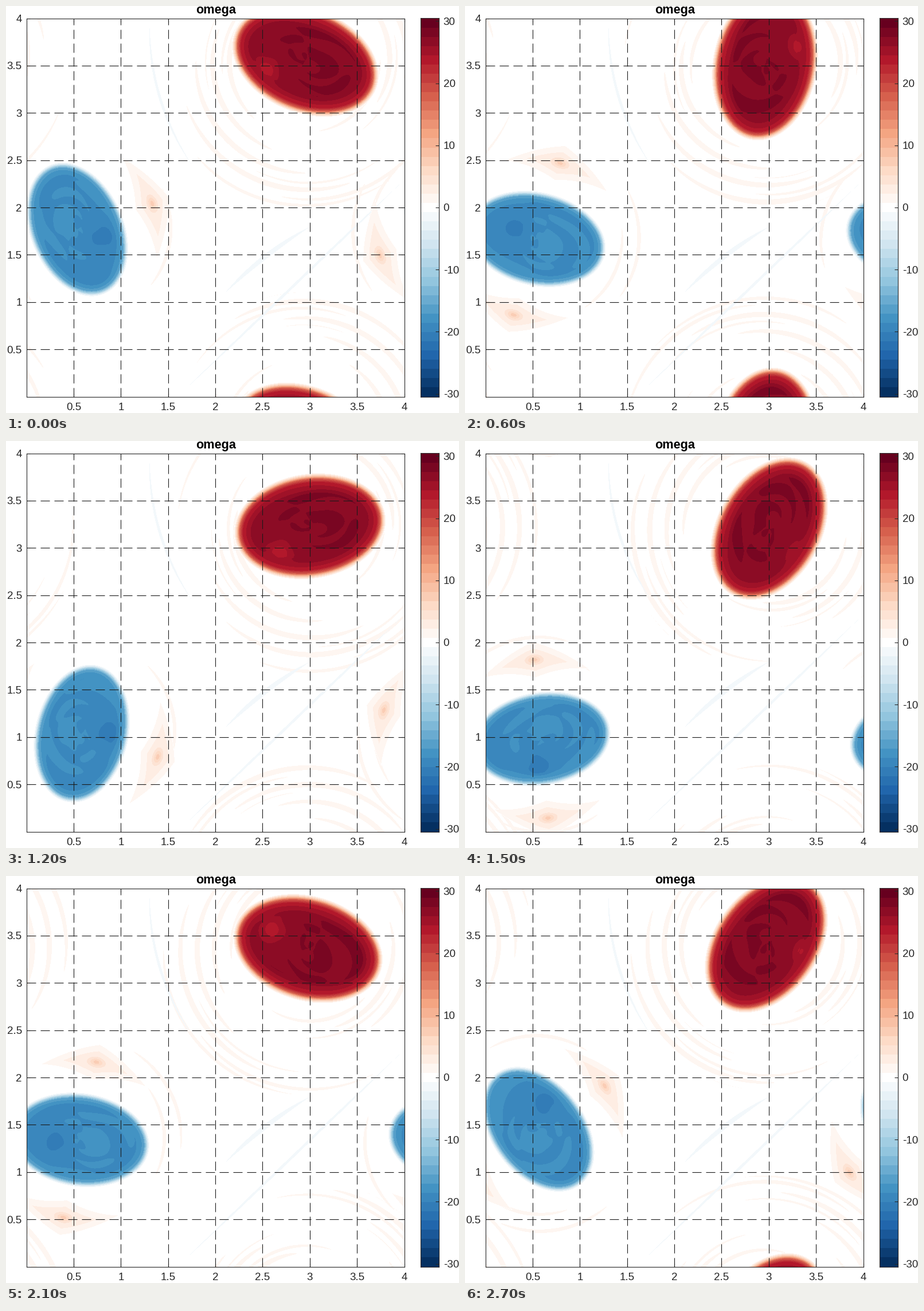
Recreate the animation shown at these times as a matplotlib script. Size 790x709 px, loop 3000 ms.

```python
import numpy as np
import matplotlib.pyplot as plt
from matplotlib.animation import FuncAnimation
from matplotlib.colors import LinearSegmentedColormap

W, H, DPI = 790, 709, 100
SIZE, PEAK, FRAMES = 659, 30.5, 10
SCALE = SIZE / 4
INK = "#262626"
plt.rcParams["font.family"] = "Liberation Sans"

CMAP = LinearSegmentedColormap.from_list("vorticity", [
    "#053061", "#2166ac", "#4393c3", "#92c5de", "#d1e5f0", "#ffffff",
    "#fddbc7", "#f4a582", "#d6604d", "#b2182b", "#67001f"], N=41)

# Key poses of the motion: shared vertical drift and the turn of each vortex
KEY_TIMES = [0, 2, 3, 5, 6, 7, 9]
DRIFT = [0, -.045, -.30, -.35, -.235, -.19, -.14]
RED_TURN = [158, 260, 316, 421, 457, 524, 594]
BLUE_TURN = [113, -13, -35, -171, -139, -188, -233]

axis = (np.arange(SIZE) + .5) / SCALE
X, Y = np.meshgrid(axis, axis)


def at(k, values):
    return np.interp(k, KEY_TIMES, values)


def polar(x, y, radius, angle):
    return x + radius * np.cos(angle), y + radius * np.sin(angle)


def offset(x, y):
    """Displacement from a point on the periodic 4 x 4 domain."""
    return (X - x + 2) % 4 - 2, (Y - y + 2) % 4 - 2


def rotated(x, y, angle):
    dx, dy = offset(x, y)
    c, s = np.cos(angle), np.sin(angle)
    return dx * c + dy * s, dy * c - dx * s


def bump(x, y, radius):
    dx, dy = offset(x, y)
    return np.exp(-(dx**2 + dy**2) / radius**2)


def ellipse(x, y, a, b, turn):
    """Depth inside the rim in pixels, and elliptic radius."""
    p, q = rotated(x, y, turn)
    rho = np.hypot(p / a, q / b) + 1e-6
    slope = np.hypot(p / a**2, q / b**2) / rho + 1e-6
    return (1 - rho) / slope * SCALE, rho


def swirl(x, y, rho, phase):
    dx, dy = offset(x, y)
    angle = np.arctan2(dy, dx) - phase
    a = np.sin(9 * rho + 2 * angle + 1.5 * np.sin(angle + 5 * rho))
    b = np.sin(19 * rho - angle + 2 * np.cos(2 * angle - 4 * rho))
    return .55 * a + .45 * b


def satellite(x, y, angle):
    """Bent teardrop with its long side across the given direction."""
    across, along = rotated(x, y, angle)
    across = across + .45 * along**2
    shape = 1 - np.abs(along) / .6 - np.abs(across) / .2
    value = np.clip(shape * 9, 0, 1.4) + np.clip(shape * 2, 0, 1.4)
    return value + 4.5 * np.exp(-(along / .08)**2 - (across / .045)**2)


def streak(x0, y0, x1, y1, width, bend=0):
    """Thin tapered filament between two points."""
    length = np.hypot(x1 - x0, y1 - y0)
    ux, uy = (x1 - x0) / length, (y1 - y0) / length
    t = ((X - x0) * ux + (Y - y0) * uy) / length
    taper = np.clip(4 * t * (1 - t), 0, 1)
    side = (Y - y0) * ux - (X - x0) * uy - bend * taper
    return np.abs(side) < width * taper


def rings(x, y, phase, inner, outer, cut):
    """Faint wound-up filaments around a vortex."""
    dx, dy = offset(x, y)
    r, angle = np.hypot(dx, dy), np.arctan2(dy, dx) - phase
    wave = (np.sin(33 * r + angle) + np.sin(71 * r - 2 * angle + 1)
            + 1.1 * np.sin(2 * angle - 5 * r))
    return (wave > cut) & (r > inner) & (r < outer)


def field(k):
    drift = at(k, DRIFT)
    red = 2.95 - .15 * drift, 3.557 + drift
    blue = .535 - .15 * drift, 1.771 + 2.25 * drift
    red_turn, blue_turn = np.radians([at(k, RED_TURN), at(k, BLUE_TURN)])
    red_phase = np.radians(193 + 97 * k)
    blue_phase = blue_turn - np.radians(130 + 31 * k)

    f = np.zeros_like(X)
    f[rings(*red, red_phase, .75, 1.55, 1.25)] = 1.1
    f[rings(*blue, blue_phase, .85, 1.15, 2.1)] = 1.1
    f[streak(1.7, .1, 3.95, 2.25, .014)] = -1.1
    f[streak(2.1, 1.1, 3.0, 1.8, .025, .04)] = -1.1
    f[streak(1.3, 3.95, 1.75, 2.45, .014, -.12)] = -1.1

    # The satellites stay on the short axis of the blue vortex
    for side in (-1, 1):
        angle = blue_turn + side * np.pi / 2 - .07
        s = satellite(*polar(*blue, .84, angle), angle)
        f = np.where(s > .5, s, f)

    depth, rho = ellipse(*blue, .742, .498, blue_turn)
    core = np.interp(depth, [0, 3, 6, 10, 16, 24],
                     [0, -4, -10, -16, -17.8, -18.8])
    core += np.clip((depth - 12) / 12, 0, 1) * (
        .7 * swirl(*blue, rho, blue_phase)
        - 2.2 * bump(*polar(*blue, .27, blue_phase), .11)
        + 1.2 * bump(*polar(*blue, -.14, blue_phase), .13))
    f = np.where(depth > 0, core, f)

    depth, rho = ellipse(*red, .81, .557, red_turn)
    core = np.interp(depth, [0, 2, 6, 10, 16, 25, 36],
                     [0, 3, 9, 18, 23.5, 25.2, 27.4])
    core += np.clip((depth - 24) / 14, 0, 1) * (
        .75 * swirl(*red, rho, red_phase)
        - 3.5 * bump(*polar(*red, .42, red_phase), .13))
    return np.where(depth > 0, core, f)


fig = plt.figure(figsize=(W / DPI, H / DPI), dpi=DPI, facecolor="white")


def panel(x, y, w, h):
    ax = fig.add_axes([x / W, 1 - (y + h) / H, w / W, h / H])
    for spine in ax.spines.values():
        spine.set(linewidth=.8, color=INK)
    ax.tick_params(direction="in", length=4.5, width=.8, pad=5.5,
                   labelsize=13.5, labelcolor=INK, color=INK)
    return ax


def show(ax, data, extent):
    return ax.imshow(data, cmap=CMAP, vmin=-PEAK, vmax=PEAK, origin="lower",
                     extent=extent, aspect="auto", interpolation="nearest")


ax = panel(35.6, 21.6, SIZE, SIZE)
image = show(ax, field(0), (0, 4, 0, 4))
ticks = np.arange(1, 9) / 2
labels = [f"{t:g}" for t in ticks]
ax.set_xticks(ticks, labels)
ax.set_yticks(ticks, labels)
ax.tick_params(top=True, right=True)
ax.tick_params(axis="x", pad=7.5)
for t in ticks[:-1]:
    for line in (ax.axhline, ax.axvline):
        line(t, color="#1a1a1a", lw=.8, dashes=(14.4, 7.2))
fig.text(366 / W, 1 - 13.5 / H, "omega", size=15.6, weight="bold",
         ha="center", va="baseline")

bar = panel(723, 21, 32, 660)
show(bar, np.linspace(-PEAK, PEAK, 660)[:, None], (0, 1, -PEAK, PEAK))
levels = range(-30, 31, 10)
bar.set_xticks([])
bar.set_yticks(levels, [str(v) for v in levels])
bar.yaxis.tick_right()


def update(k):
    image.set_data(field(k))
    return image,


animation = FuncAnimation(fig, update, frames=FRAMES, interval=300,
                          repeat=True, repeat_delay=0)
plt.show()
```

+-------+

## Try it
Everything in the entries above except the pictures should be given again exactly.

## Solution to this exercise
Recreate the animation shown at these times as a matplotlib script. Size 790x709 px, loop 3000 ms.

```python
import numpy as np
import matplotlib.pyplot as plt
from matplotlib.animation import FuncAnimation
from matplotlib.colors import LinearSegmentedColormap

W, H, DPI = 790, 709, 100
SIZE, PEAK, FRAMES = 659, 30.5, 10
SCALE = SIZE / 4
INK = "#262626"
plt.rcParams["font.family"] = "Liberation Sans"

CMAP = LinearSegmentedColormap.from_list("vorticity", [
    "#053061", "#2166ac", "#4393c3", "#92c5de", "#d1e5f0", "#ffffff",
    "#fddbc7", "#f4a582", "#d6604d", "#b2182b", "#67001f"], N=41)

# Key poses of the motion: shared vertical drift and the turn of each vortex
KEY_TIMES = [0, 2, 3, 5, 6, 7, 9]
DRIFT = [0, -.045, -.30, -.35, -.235, -.19, -.14]
RED_TURN = [158, 260, 316, 421, 457, 524, 594]
BLUE_TURN = [113, -13, -35, -171, -139, -188, -233]

axis = (np.arange(SIZE) + .5) / SCALE
X, Y = np.meshgrid(axis, axis)


def at(k, values):
    return np.interp(k, KEY_TIMES, values)


def polar(x, y, radius, angle):
    return x + radius * np.cos(angle), y + radius * np.sin(angle)


def offset(x, y):
    """Displacement from a point on the periodic 4 x 4 domain."""
    return (X - x + 2) % 4 - 2, (Y - y + 2) % 4 - 2


def rotated(x, y, angle):
    dx, dy = offset(x, y)
    c, s = np.cos(angle), np.sin(angle)
    return dx * c + dy * s, dy * c - dx * s


def bump(x, y, radius):
    dx, dy = offset(x, y)
    return np.exp(-(dx**2 + dy**2) / radius**2)


def ellipse(x, y, a, b, turn):
    """Depth inside the rim in pixels, and elliptic radius."""
    p, q = rotated(x, y, turn)
    rho = np.hypot(p / a, q / b) + 1e-6
    slope = np.hypot(p / a**2, q / b**2) / rho + 1e-6
    return (1 - rho) / slope * SCALE, rho


def swirl(x, y, rho, phase):
    dx, dy = offset(x, y)
    angle = np.arctan2(dy, dx) - phase
    a = np.sin(9 * rho + 2 * angle + 1.5 * np.sin(angle + 5 * rho))
    b = np.sin(19 * rho - angle + 2 * np.cos(2 * angle - 4 * rho))
    return .55 * a + .45 * b


def satellite(x, y, angle):
    """Bent teardrop with its long side across the given direction."""
    across, along = rotated(x, y, angle)
    across = across + .45 * along**2
    shape = 1 - np.abs(along) / .6 - np.abs(across) / .2
    value = np.clip(shape * 9, 0, 1.4) + np.clip(shape * 2, 0, 1.4)
    return value + 4.5 * np.exp(-(along / .08)**2 - (across / .045)**2)


def streak(x0, y0, x1, y1, width, bend=0):
    """Thin tapered filament between two points."""
    length = np.hypot(x1 - x0, y1 - y0)
    ux, uy = (x1 - x0) / length, (y1 - y0) / length
    t = ((X - x0) * ux + (Y - y0) * uy) / length
    taper = np.clip(4 * t * (1 - t), 0, 1)
    side = (Y - y0) * ux - (X - x0) * uy - bend * taper
    return np.abs(side) < width * taper


def rings(x, y, phase, inner, outer, cut):
    """Faint wound-up filaments around a vortex."""
    dx, dy = offset(x, y)
    r, angle = np.hypot(dx, dy), np.arctan2(dy, dx) - phase
    wave = (np.sin(33 * r + angle) + np.sin(71 * r - 2 * angle + 1)
            + 1.1 * np.sin(2 * angle - 5 * r))
    return (wave > cut) & (r > inner) & (r < outer)


def field(k):
    drift = at(k, DRIFT)
    red = 2.95 - .15 * drift, 3.557 + drift
    blue = .535 - .15 * drift, 1.771 + 2.25 * drift
    red_turn, blue_turn = np.radians([at(k, RED_TURN), at(k, BLUE_TURN)])
    red_phase = np.radians(193 + 97 * k)
    blue_phase = blue_turn - np.radians(130 + 31 * k)

    f = np.zeros_like(X)
    f[rings(*red, red_phase, .75, 1.55, 1.25)] = 1.1
    f[rings(*blue, blue_phase, .85, 1.15, 2.1)] = 1.1
    f[streak(1.7, .1, 3.95, 2.25, .014)] = -1.1
    f[streak(2.1, 1.1, 3.0, 1.8, .025, .04)] = -1.1
    f[streak(1.3, 3.95, 1.75, 2.45, .014, -.12)] = -1.1

    # The satellites stay on the short axis of the blue vortex
    for side in (-1, 1):
        angle = blue_turn + side * np.pi / 2 - .07
        s = satellite(*polar(*blue, .84, angle), angle)
        f = np.where(s > .5, s, f)

    depth, rho = ellipse(*blue, .742, .498, blue_turn)
    core = np.interp(depth, [0, 3, 6, 10, 16, 24],
                     [0, -4, -10, -16, -17.8, -18.8])
    core += np.clip((depth - 12) / 12, 0, 1) * (
        .7 * swirl(*blue, rho, blue_phase)
        - 2.2 * bump(*polar(*blue, .27, blue_phase), .11)
        + 1.2 * bump(*polar(*blue, -.14, blue_phase), .13))
    f = np.where(depth > 0, core, f)

    depth, rho = ellipse(*red, .81, .557, red_turn)
    core = np.interp(depth, [0, 2, 6, 10, 16, 25, 36],
                     [0, 3, 9, 18, 23.5, 25.2, 27.4])
    core += np.clip((depth - 24) / 14, 0, 1) * (
        .75 * swirl(*red, rho, red_phase)
        - 3.5 * bump(*polar(*red, .42, red_phase), .13))
    return np.where(depth > 0, core, f)


fig = plt.figure(figsize=(W / DPI, H / DPI), dpi=DPI, facecolor="white")


def panel(x, y, w, h):
    ax = fig.add_axes([x / W, 1 - (y + h) / H, w / W, h / H])
    for spine in ax.spines.values():
        spine.set(linewidth=.8, color=INK)
    ax.tick_params(direction="in", length=4.5, width=.8, pad=5.5,
                   labelsize=13.5, labelcolor=INK, color=INK)
    return ax


def show(ax, data, extent):
    return ax.imshow(data, cmap=CMAP, vmin=-PEAK, vmax=PEAK, origin="lower",
                     extent=extent, aspect="auto", interpolation="nearest")


ax = panel(35.6, 21.6, SIZE, SIZE)
image = show(ax, field(0), (0, 4, 0, 4))
ticks = np.arange(1, 9) / 2
labels = [f"{t:g}" for t in ticks]
ax.set_xticks(ticks, labels)
ax.set_yticks(ticks, labels)
ax.tick_params(top=True, right=True)
ax.tick_params(axis="x", pad=7.5)
for t in ticks[:-1]:
    for line in (ax.axhline, ax.axvline):
        line(t, color="#1a1a1a", lw=.8, dashes=(14.4, 7.2))
fig.text(366 / W, 1 - 13.5 / H, "omega", size=15.6, weight="bold",
         ha="center", va="baseline")

bar = panel(723, 21, 32, 660)
show(bar, np.linspace(-PEAK, PEAK, 660)[:, None], (0, 1, -PEAK, PEAK))
levels = range(-30, 31, 10)
bar.set_xticks([])
bar.set_yticks(levels, [str(v) for v in levels])
bar.yaxis.tick_right()


def update(k):
    image.set_data(field(k))
    return image,


animation = FuncAnimation(fig, update, frames=FRAMES, interval=300,
                          repeat=True, repeat_delay=0)
plt.show()
```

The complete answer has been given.